TASK TO COMPLETE: Scan the data that follows and count the lines with the string "function"; answer with the count alone.

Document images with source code
####################
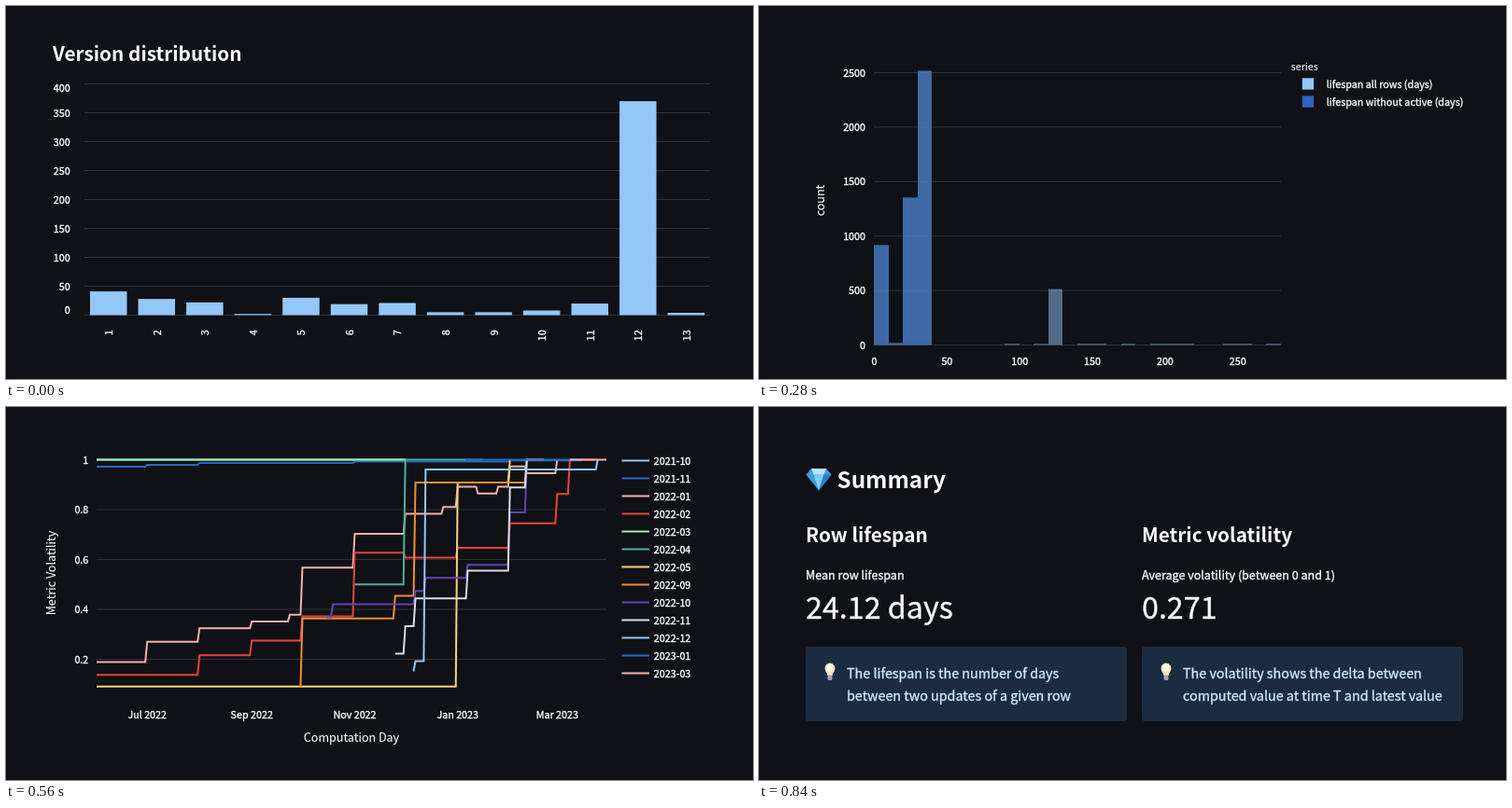
These frames come from a looping animation (800 by 400 pixels, 1.12 s). An HTML page:

```html
<!DOCTYPE html>
<html lang="en">
<head>
<meta charset="utf-8">
<title>Dashboard slides</title>
<style>
html, body { margin: 0; width: 100%; height: 100%; overflow: hidden; background: #0f1116; }
svg { display: block; width: 800px; height: 400px; }
text {
  font-family: "Noto Sans CJK SC", "Noto Sans CJK JP", "Noto Sans CJK TC", "Noto Sans CJK KR", "Noto Sans CJK", sans-serif;
  white-space: pre;
}
</style>
</head>
<body>
<svg id="stage" viewBox="0 0 800 400"></svg>
<script>
const C = {
  sky: '#93c7fa', blue: '#2b66c2', pink: '#f2b0ad', red: '#e8433a', mint: '#99eca7', teal: '#54ad9d',
  yellow: '#f8d377', orange: '#ef8d36', purple: '#6443b6', white: '#d9dce5',
  ink: '#fafafa', grid: '#303238', note: '#cbe7fc'
};
const SLIDE_MS = 280;

// Latin glyphs in the CJK face are drawn larger per em, and its bold is wider.
function text(x, y, str, { size = 12, bold = false, anchor = 'start', fill = C.ink, turn = false, thicken = 0.35 } = {}) {
  const px = (size * (bold ? 0.866 : 0.8955)).toFixed(2);
  const rotate = turn ? ` transform="rotate(-90 ${x} ${y})"` : '';
  const stroke = bold ? '' : ` stroke="${fill}" stroke-width="${thicken}"`;
  return `<text x="${x}" y="${y}" font-size="${px}" font-weight="${bold ? 700 : 400}" text-anchor="${anchor}" fill="${fill}"${stroke}${rotate}>${str}</text>`;
}

const axisTitle = (x, y, str, turn = false) =>
  text(x, y, str, { size: 14, anchor: 'middle', turn, thicken: 0.1 });
const rect = (x, y, w, h, fill, extra = '') =>
  `<rect x="${x}" y="${y}" width="${w}" height="${h}" fill="${fill}" ${extra}/>`;
const line = (x1, x2, y, color, width = 1) =>
  `<path d="M${x1} ${y}H${x2}" stroke="${color}" stroke-width="${width}"/>`;
const poly = (points, fill) => `<polygon points="${points}" fill="${fill}"/>`;
const each = (n, fn) => Array.from({ length: n }, (_, i) => fn(i)).join('');

function versions() {
  const counts = [41, 28, 22, 2, 30, 19, 21, 5, 5, 8, 20, 370, 4];
  const base = 331.5, unit = 0.62;
  return text(50, 58.5, 'Version distribution', { size: 24, bold: true }) +
    each(9, i => {
      const y = base - 31 * i;
      const labelY = Math.min(Math.max(y, 87.5), 325.5) + 4;
      return line(84, 754, y, C.grid) + text(68.7, labelY, 50 * i, { anchor: 'end' });
    }) +
    counts.map((count, i) => {
      const x = 90 + 51.55 * i, h = count * unit;
      return rect(x, base - h, 39.5, h, C.sky) +
        text(x + 24.2, 347.3, i + 1, { anchor: 'end', turn: true });
    }).join('');
}

function lifespans() {
  const base = 363.5, unit = 0.1168;
  const edge = bin => Math.round(123 + 15.57 * bin);
  const bar = (bin, count, color) =>
    rect(edge(bin), base - count * unit, edge(bin + 1) - edge(bin), count * unit, color, 'opacity=".5"');
  const main = [917, 17, 1353, 2517];
  const strays = [9, 11, 14, 15, 17, 19, 20, 21, 24, 25, 27];
  return each(6, i => {
      const y = base - 500 * i * unit;
      return line(123, 559, y, C.grid) + text(114, y + 4, 500 * i, { anchor: 'end' });
    }) +
    main.map((count, bin) => bar(bin, count, C.sky) + bar(bin, count, C.blue)).join('') +
    bar(12, 514, C.sky) + strays.map(bin => bar(bin, 10, C.sky)).join('') +
    each(6, i => text(123.5 + 77.85 * i, 384.6, 50 * i, { anchor: 'middle' })) +
    axisTitle(70, 208.5, 'count', true) +
    text(569.7, 69, 'series', { thicken: 0.1 }) +
    ['lifespan all rows (days)', 'lifespan without active (days)'].map((label, i) =>
      rect(581.8, 77.3 + 19 * i, 12.3, 12.3, i ? C.blue : C.sky) + text(607.8, 88.3 + 19 * i, label)).join('');
}

const DAY = 864e5;
const firstOf = month => Date.UTC(2022, 5 + month, 1);
function dateX(month) {
  const whole = Math.floor(month);
  const days = (firstOf(whole) - firstOf(0)) / DAY + 30 * (month - whole);
  return Math.min(643, 97 + 1.807 * days);
}

// One level per month, out of `total`; a nested list spreads its levels evenly over the month.
function staircase(total, from, months) {
  const levelY = level => (324 - 267.4 * level / total).toFixed(1);
  const start = Math.floor(from);
  let path = '', last;
  months.forEach((month, i) => [month].flat().forEach((level, k, parts) => {
    const x = dateX(start + i + k / parts.length), y = levelY(level);
    if (x <= dateX(from)) path = `M${dateX(from)} ${y}`;
    else path += level === last ? `H${x}` : `H${x - 2}L${x} ${y}`;
    last = level;
  }));
  return path;
}

function volatility() {
  const flat = n => Array(n).fill(1);
  // name, colour, final total, first month counted from June, levels
  const series = [
    ['2021-10', C.sky, 1, 0, flat(7)],
    ['2021-11', C.blue, 400, 0, [389, 392, 395, 395, 395, 397, 397, 397, 399, [399, 399]]],
    ['2022-01', C.pink, 37, 0, [7, 10, 12, [13, 13, 13, 14], 21, 26, [29, 29, 29, 30], [33, 33, 32, 32, 33], [36, 35, 35], 37]],
    ['2022-02', C.red, 51, 0, [7, 7, 11, 14, 19, 32, 31, 33, 38, [44, 51, 51, 51]]],
    ['2022-03', C.mint, 1, 0, flat(7)],
    ['2022-04', C.teal, 2, 5, [1, 2, [2, 2]]],
    ['2022-05', C.yellow, 11, 0, [...flat(7), 10, 11]],
    ['2022-09', C.orange, 11, 3.95, [1, 4, [4, 4, 4, 4, 5], [5, 10, 10, 10, 10], 10, [10, 11, 11]]],
    ['2022-10', C.purple, 19, 4.47, [[7, 7, 7, 8, 8], 8, [8, 9, 10, 10, 10], [10, 11, 11, 11, 11], [15, 19, 19]]],
    ['2022-11', C.white, 9, 5.8, [2, [3, 4, 4, 4, 4], [4, 5, 5, 5, 5], [8, 9, 9]]],
    ['2022-12', C.sky, 26, 6.16, [[4, 5, 25, 25, 25], 25, 25, [25, 25, 25, 25, 26]]],
    ['2023-01', C.blue, 1, 7.15, [1, 1, [1, 1]]],
    ['2023-03', C.pink, 1, 9.25, [1, 1]]
  ];
  const monthName = month => new Date(firstOf(month))
    .toLocaleString('en-US', { month: 'short', year: 'numeric', timeZone: 'UTC' });
  return each(5, i => {
      const y = 56.5 + 53.5 * i;
      return line(97, 643, y, C.grid) + text(88.3, y + 4, +(1 - 0.2 * i).toFixed(1), { anchor: 'end' });
    }) +
    series.map(([, color, ...steps]) =>
      `<path d="${staircase(...steps)}" fill="none" stroke="${color}" stroke-width="2"/>`).join('') +
    each(5, i => text(dateX(1 + 2 * i), 334.3, monthName(1 + 2 * i), { anchor: 'middle' })) +
    axisTitle(370, 359, 'Computation Day') +
    axisTitle(53, 178, 'Metric Volatility', true) +
    series.map(([name, color], i) =>
      line(659.5, 689, 57.5 + 19 * i, color, 2) + text(693.8, 62 + 19 * i, name)).join('');
}

const gem = () =>
  poly('56,66 72,66 77.6,72.5 64,89.5 50.4,72.5', '#3f9fd8') +
  poly('56,66 72,66 69.5,72.5 58.5,72.5', '#b4e5fb') +
  poly('58.5,72.5 69.5,72.5 64,89.5', '#7fcdf5') +
  poly('69.5,72.5 77.6,72.5 64,89.5', '#2c82c4');

const bulb = x =>
  `<path d="M${x - 2.6} 288C${x - 2.6} 285 ${x - 5.4} 284 ${x - 5.4} 280A5.4 5.4 0 0 1 ${x + 5.4} 280C${x + 5.4} 284 ${x + 2.6} 285 ${x + 2.6} 288Z" fill="#f9e6b8"/>` +
  `<ellipse cx="${x}" cy="279.8" rx="3.4" ry="3.8" fill="#fff8e4"/>` +
  rect(x - 2.5, 287.5, 5, 5.5, '#a3a5a8', 'rx="1.4"');

function summaryCard(x, heading, label, value, notes) {
  return text(x, 145, heading, { size: 24, bold: true }) +
    text(x, 184.8, label, { size: 14 }) +
    text(x, 227.2, value, { size: 36 }) +
    rect(x, 257, 344, 80, '#1b2c41', 'rx="4"') + bulb(x + 26) +
    notes.map((note, i) => text(x + 44, 290.6 + 24 * i, note, { size: 16, fill: C.note })).join('');
}

function summary() {
  return gem() + text(83.5, 87, 'Summary', { size: 28, bold: true }) +
    summaryCard(50, 'Row lifespan', 'Mean row lifespan', '24.12 days',
      ['The lifespan is the number of days', 'between two updates of a given row']) +
    summaryCard(410, 'Metric volatility', 'Average volatility (between 0 and 1)', '0.271',
      ['The volatility shows the delta between', 'computed value at time T and latest value']);
}

const stage = document.getElementById('stage');
stage.innerHTML = [versions, lifespans, volatility, summary].map(draw => `<g>${draw()}</g>`).join('');
const slides = [...stage.querySelectorAll('g')];

function show() {
  const current = Math.floor(performance.now() / SLIDE_MS) % slides.length;
  slides.forEach((slide, i) => { slide.style.display = i === current ? '' : 'none'; });
  requestAnimationFrame(show);
}
show();
</script>
</body>
</html>
```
####################
RESPONSE TO THE EXERCISE: 9